### Saved data entries
++++++

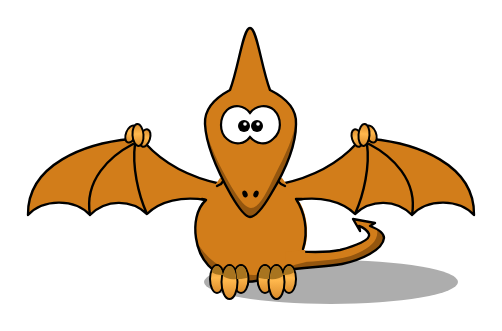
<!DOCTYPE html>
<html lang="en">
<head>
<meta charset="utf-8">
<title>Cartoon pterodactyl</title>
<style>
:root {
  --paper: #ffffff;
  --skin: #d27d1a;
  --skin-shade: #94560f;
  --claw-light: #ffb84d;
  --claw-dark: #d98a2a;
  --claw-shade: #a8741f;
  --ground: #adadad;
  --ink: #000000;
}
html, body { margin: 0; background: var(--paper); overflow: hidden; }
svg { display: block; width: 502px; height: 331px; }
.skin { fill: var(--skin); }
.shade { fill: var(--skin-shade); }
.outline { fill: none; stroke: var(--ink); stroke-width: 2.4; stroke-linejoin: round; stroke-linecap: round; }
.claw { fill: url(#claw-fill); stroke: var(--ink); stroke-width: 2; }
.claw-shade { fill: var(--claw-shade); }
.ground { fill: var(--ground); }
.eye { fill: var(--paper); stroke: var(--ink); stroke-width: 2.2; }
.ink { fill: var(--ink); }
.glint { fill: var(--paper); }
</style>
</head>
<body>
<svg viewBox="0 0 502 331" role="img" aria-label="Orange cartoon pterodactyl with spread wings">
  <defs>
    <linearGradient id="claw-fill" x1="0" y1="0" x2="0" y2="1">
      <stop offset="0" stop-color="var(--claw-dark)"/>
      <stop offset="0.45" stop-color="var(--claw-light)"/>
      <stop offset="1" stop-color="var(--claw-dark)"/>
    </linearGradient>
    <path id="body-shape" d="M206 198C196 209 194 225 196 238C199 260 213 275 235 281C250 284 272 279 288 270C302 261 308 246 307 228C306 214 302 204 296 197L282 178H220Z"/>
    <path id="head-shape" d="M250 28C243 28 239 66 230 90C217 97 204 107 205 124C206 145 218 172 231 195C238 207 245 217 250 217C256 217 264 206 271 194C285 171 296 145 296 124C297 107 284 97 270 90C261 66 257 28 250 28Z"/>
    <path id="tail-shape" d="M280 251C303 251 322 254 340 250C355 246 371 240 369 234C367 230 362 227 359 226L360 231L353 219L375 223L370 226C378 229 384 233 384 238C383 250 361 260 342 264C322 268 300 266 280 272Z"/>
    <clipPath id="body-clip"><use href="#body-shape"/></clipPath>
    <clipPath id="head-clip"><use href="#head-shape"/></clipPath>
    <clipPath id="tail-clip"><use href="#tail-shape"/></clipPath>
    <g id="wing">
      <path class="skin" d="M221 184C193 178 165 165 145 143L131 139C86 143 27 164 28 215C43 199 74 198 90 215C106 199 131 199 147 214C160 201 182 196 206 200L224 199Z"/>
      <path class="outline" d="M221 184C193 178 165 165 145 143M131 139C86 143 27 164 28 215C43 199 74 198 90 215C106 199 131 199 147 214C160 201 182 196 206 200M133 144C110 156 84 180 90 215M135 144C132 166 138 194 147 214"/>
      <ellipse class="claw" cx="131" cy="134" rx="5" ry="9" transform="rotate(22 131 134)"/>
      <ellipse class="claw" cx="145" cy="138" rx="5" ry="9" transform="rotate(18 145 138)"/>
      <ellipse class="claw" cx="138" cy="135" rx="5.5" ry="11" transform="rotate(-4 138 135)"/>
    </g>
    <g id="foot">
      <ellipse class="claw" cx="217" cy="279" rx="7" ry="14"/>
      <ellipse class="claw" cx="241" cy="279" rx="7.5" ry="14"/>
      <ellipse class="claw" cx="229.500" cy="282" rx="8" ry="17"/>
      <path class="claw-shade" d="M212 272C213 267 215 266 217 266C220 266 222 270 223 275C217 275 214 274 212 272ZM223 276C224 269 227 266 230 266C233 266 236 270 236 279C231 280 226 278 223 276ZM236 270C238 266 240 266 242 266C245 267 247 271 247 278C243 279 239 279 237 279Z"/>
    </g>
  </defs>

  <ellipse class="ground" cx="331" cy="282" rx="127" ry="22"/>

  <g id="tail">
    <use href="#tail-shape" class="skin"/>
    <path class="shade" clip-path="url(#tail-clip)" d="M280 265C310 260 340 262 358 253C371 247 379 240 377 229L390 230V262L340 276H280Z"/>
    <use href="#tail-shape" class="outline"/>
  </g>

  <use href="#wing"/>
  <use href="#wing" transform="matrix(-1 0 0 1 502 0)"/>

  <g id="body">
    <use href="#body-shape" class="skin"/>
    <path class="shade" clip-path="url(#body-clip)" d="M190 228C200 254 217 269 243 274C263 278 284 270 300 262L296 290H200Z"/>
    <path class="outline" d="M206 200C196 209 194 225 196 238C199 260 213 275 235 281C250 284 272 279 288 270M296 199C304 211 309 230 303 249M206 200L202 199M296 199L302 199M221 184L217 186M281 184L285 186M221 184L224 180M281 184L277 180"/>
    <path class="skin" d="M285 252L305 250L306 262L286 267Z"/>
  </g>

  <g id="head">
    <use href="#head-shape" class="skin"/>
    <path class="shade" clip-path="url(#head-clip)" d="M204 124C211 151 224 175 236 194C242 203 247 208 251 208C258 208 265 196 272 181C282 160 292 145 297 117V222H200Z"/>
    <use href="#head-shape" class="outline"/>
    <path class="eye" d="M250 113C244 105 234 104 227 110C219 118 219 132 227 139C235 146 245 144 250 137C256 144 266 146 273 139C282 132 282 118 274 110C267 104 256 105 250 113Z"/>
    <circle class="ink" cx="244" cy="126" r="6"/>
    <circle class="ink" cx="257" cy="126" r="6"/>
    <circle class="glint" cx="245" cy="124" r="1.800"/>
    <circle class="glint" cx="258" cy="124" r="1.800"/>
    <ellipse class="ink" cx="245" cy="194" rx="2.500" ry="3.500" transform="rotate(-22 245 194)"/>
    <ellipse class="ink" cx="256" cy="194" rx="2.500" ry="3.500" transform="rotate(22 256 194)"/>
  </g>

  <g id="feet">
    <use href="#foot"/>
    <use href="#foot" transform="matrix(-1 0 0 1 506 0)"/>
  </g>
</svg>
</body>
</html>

++++++

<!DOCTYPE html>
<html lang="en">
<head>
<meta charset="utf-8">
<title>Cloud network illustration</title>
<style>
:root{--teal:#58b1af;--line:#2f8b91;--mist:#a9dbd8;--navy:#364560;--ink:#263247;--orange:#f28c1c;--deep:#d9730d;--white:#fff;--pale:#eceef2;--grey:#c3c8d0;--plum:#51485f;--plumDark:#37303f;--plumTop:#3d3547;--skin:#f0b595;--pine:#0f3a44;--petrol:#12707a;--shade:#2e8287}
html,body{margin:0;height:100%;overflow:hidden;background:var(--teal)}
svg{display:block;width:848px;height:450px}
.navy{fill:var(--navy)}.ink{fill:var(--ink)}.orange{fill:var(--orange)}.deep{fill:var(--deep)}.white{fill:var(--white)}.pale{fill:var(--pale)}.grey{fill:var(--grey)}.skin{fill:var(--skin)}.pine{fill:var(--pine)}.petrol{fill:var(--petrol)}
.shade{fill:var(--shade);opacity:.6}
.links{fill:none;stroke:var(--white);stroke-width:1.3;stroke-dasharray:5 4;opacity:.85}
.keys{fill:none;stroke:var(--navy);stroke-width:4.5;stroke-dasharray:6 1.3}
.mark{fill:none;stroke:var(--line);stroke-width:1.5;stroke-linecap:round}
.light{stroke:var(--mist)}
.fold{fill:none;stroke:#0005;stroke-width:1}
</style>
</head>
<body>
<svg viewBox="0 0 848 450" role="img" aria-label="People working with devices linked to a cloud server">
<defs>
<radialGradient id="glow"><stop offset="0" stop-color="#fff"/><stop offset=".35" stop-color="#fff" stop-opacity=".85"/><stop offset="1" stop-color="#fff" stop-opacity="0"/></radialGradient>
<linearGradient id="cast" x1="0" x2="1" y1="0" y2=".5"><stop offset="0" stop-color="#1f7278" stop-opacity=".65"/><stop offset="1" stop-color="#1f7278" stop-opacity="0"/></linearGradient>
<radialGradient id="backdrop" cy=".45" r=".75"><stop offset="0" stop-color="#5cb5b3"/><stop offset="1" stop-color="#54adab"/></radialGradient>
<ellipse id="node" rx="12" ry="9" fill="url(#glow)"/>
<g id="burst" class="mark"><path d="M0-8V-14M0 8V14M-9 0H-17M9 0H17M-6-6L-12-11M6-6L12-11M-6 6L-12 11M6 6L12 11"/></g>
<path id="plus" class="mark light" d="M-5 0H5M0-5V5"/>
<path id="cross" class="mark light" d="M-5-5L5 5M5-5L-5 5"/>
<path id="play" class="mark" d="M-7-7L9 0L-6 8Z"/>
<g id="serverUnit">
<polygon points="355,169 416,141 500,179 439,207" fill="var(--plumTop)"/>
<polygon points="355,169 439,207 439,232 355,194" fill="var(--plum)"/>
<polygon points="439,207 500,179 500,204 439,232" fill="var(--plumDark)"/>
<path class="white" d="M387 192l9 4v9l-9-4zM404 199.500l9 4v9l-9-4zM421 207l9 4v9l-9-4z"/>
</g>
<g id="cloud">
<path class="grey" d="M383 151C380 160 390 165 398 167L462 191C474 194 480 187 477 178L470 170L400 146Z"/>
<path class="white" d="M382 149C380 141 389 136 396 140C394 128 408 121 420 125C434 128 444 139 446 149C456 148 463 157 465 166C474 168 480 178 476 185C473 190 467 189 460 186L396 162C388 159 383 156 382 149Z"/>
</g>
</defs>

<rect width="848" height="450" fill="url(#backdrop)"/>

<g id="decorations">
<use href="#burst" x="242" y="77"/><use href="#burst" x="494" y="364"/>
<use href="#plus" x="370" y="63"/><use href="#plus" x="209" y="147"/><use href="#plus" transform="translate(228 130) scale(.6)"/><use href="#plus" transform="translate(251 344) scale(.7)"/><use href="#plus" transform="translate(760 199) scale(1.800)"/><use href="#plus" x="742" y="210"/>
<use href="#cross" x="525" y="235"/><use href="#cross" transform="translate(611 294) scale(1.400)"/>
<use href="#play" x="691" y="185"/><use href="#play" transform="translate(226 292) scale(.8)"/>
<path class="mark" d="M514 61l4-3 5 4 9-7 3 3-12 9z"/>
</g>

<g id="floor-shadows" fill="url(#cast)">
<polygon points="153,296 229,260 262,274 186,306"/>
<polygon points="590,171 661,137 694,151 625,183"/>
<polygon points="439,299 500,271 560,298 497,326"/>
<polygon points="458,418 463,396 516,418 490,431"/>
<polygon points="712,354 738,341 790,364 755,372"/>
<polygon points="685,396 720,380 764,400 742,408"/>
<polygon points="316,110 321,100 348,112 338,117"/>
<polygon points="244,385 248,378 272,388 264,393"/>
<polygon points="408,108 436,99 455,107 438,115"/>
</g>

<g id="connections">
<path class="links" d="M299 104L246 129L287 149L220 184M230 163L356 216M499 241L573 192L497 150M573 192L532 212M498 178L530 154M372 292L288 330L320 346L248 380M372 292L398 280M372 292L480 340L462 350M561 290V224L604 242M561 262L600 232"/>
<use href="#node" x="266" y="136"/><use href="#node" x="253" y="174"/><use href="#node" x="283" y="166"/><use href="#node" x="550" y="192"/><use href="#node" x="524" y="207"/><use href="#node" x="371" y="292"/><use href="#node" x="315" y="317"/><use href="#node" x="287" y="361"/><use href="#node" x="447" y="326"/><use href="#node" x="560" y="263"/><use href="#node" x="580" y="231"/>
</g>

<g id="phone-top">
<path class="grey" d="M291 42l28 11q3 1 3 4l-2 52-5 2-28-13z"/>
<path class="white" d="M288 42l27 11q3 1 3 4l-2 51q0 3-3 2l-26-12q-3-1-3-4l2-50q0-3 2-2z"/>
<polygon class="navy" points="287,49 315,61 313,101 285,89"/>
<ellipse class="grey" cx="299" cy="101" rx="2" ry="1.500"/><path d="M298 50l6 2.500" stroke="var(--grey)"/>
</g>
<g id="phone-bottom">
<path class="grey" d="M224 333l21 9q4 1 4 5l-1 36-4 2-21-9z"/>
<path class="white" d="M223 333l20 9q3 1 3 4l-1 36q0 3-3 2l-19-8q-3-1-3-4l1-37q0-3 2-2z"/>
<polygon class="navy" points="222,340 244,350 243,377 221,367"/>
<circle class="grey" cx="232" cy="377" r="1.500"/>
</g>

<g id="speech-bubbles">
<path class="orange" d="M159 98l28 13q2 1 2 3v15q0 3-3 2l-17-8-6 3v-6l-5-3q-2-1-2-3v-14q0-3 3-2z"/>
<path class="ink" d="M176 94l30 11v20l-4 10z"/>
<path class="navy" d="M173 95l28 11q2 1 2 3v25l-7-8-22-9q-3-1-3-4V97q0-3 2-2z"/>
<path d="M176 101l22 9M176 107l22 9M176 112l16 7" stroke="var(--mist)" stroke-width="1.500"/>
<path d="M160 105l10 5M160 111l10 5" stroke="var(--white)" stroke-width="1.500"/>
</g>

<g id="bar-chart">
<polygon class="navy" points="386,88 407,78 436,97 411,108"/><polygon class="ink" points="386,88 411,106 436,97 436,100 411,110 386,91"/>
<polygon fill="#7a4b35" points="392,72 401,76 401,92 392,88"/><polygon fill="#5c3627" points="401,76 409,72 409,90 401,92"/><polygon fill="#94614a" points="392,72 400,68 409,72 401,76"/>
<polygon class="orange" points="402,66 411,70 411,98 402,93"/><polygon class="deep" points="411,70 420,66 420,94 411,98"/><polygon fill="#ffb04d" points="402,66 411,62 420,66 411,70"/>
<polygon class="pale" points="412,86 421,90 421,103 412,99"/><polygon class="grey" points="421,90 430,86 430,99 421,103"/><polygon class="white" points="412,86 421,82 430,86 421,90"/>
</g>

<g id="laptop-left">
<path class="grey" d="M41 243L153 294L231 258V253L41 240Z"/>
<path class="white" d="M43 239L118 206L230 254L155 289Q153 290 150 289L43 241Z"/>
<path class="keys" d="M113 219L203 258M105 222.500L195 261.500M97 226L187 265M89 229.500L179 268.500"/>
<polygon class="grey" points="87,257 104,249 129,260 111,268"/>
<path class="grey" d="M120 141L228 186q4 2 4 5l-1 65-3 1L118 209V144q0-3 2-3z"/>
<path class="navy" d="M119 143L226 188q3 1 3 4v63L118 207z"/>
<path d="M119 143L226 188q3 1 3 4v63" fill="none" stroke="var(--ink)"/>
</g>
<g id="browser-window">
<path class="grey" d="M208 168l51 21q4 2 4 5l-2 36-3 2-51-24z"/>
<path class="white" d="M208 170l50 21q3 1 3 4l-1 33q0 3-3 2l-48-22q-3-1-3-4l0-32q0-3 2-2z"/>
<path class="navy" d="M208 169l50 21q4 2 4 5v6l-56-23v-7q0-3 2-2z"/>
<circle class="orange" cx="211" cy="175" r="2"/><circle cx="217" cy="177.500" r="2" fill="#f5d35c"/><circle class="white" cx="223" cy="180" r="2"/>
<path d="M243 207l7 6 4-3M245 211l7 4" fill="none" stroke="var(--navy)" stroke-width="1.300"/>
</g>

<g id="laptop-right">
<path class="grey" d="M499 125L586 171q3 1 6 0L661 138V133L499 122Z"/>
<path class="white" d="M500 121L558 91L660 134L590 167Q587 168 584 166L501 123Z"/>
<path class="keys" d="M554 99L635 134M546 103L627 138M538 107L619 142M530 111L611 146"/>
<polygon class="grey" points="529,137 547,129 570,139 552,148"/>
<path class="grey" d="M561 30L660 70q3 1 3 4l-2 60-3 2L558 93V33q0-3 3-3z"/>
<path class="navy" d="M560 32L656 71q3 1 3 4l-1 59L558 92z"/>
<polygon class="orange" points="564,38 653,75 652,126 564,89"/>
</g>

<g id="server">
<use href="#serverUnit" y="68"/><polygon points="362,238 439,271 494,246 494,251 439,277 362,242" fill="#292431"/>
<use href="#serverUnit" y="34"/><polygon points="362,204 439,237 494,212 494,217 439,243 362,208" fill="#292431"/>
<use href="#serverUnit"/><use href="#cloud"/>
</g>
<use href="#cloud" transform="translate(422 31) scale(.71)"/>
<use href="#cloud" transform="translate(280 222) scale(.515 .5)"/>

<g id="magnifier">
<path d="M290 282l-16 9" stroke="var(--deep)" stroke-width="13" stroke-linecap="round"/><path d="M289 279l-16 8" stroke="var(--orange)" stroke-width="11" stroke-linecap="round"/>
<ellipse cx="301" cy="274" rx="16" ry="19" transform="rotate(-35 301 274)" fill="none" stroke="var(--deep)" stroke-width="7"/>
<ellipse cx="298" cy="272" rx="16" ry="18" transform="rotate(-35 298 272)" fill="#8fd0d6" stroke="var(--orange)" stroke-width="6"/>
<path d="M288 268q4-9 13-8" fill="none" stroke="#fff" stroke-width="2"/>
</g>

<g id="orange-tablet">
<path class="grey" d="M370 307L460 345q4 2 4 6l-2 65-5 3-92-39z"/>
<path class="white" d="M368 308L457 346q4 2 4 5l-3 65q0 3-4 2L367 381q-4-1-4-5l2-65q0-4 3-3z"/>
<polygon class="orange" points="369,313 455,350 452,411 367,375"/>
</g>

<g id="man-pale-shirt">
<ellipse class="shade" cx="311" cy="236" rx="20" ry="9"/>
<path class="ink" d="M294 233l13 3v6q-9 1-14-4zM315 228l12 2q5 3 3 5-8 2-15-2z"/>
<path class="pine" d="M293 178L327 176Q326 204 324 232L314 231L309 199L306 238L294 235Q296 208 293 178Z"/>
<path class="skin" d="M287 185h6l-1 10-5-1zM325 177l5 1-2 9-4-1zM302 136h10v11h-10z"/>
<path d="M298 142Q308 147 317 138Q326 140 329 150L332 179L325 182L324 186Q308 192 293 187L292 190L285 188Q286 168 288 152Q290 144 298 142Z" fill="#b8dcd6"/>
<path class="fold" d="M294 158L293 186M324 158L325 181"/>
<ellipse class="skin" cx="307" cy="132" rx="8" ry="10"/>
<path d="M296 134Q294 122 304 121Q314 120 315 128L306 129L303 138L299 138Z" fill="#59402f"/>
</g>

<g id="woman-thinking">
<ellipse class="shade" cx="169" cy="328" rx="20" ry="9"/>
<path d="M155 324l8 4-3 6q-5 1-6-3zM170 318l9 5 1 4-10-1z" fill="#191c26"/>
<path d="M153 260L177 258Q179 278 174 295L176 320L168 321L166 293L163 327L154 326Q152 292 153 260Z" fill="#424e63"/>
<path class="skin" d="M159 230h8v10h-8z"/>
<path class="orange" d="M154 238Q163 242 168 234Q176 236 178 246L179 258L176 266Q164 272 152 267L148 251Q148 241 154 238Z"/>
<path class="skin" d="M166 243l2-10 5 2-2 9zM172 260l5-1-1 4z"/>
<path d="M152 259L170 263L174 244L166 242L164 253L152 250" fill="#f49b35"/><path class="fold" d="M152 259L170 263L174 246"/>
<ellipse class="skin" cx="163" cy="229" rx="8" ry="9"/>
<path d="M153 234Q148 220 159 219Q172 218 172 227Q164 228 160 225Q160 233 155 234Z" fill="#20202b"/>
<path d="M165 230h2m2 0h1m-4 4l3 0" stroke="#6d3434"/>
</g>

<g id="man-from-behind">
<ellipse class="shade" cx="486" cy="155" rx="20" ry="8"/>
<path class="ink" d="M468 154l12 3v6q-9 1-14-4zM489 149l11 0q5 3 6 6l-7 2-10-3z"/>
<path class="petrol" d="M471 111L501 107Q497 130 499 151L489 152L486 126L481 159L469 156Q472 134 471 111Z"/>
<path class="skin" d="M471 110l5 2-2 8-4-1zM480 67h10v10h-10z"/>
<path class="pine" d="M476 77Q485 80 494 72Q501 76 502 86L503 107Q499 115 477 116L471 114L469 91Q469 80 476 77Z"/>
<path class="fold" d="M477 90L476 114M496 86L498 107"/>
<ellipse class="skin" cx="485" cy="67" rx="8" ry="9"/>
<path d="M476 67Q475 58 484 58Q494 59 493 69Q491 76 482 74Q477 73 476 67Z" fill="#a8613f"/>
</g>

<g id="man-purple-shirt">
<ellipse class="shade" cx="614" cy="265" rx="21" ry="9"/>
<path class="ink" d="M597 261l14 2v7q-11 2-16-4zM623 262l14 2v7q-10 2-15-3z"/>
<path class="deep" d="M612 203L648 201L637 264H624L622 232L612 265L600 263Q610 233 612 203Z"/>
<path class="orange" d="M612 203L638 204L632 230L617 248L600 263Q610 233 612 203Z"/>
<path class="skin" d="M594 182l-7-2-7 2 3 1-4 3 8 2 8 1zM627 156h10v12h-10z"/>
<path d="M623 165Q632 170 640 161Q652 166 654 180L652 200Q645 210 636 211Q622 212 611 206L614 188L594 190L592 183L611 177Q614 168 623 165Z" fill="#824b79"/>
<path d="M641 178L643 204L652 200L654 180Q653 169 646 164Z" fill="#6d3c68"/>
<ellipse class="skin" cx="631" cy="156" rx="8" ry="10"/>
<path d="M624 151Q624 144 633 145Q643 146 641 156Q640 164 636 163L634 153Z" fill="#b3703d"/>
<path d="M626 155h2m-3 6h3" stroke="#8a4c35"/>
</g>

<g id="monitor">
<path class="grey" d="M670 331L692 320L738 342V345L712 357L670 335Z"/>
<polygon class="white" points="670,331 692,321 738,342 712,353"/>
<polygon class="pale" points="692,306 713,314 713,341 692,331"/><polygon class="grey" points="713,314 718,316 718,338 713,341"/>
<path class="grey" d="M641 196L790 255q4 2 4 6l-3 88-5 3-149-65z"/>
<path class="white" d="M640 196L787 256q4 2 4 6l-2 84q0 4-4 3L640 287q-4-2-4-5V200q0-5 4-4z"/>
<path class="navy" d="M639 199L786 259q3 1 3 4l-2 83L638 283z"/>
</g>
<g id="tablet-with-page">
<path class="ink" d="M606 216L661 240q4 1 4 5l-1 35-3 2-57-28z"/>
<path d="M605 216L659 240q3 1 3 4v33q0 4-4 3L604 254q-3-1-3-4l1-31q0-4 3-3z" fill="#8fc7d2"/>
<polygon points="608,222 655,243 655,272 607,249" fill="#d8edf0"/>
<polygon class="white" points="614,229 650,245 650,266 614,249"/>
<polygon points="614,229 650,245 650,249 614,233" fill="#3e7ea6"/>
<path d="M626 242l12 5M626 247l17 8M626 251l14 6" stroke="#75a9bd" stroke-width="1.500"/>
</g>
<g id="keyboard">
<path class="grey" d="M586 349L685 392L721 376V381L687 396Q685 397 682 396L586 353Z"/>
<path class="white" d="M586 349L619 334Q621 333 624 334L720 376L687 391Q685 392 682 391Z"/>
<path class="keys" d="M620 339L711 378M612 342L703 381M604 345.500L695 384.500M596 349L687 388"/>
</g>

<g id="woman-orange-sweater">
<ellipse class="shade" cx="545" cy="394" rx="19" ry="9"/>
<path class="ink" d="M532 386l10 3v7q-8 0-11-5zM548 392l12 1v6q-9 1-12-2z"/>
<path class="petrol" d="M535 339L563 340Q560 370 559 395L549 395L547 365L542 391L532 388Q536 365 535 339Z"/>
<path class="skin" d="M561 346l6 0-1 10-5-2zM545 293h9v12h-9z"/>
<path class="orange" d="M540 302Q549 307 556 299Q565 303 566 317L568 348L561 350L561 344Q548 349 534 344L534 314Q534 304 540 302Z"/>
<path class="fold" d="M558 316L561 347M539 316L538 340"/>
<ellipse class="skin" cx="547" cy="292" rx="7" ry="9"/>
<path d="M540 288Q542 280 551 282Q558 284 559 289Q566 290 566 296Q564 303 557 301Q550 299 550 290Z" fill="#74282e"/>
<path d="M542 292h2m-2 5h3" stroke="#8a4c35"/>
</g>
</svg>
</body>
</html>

++++++

### About this exercise
Using the records, work out how many lines include "fold", and reply with that number alone.

### Solution below
5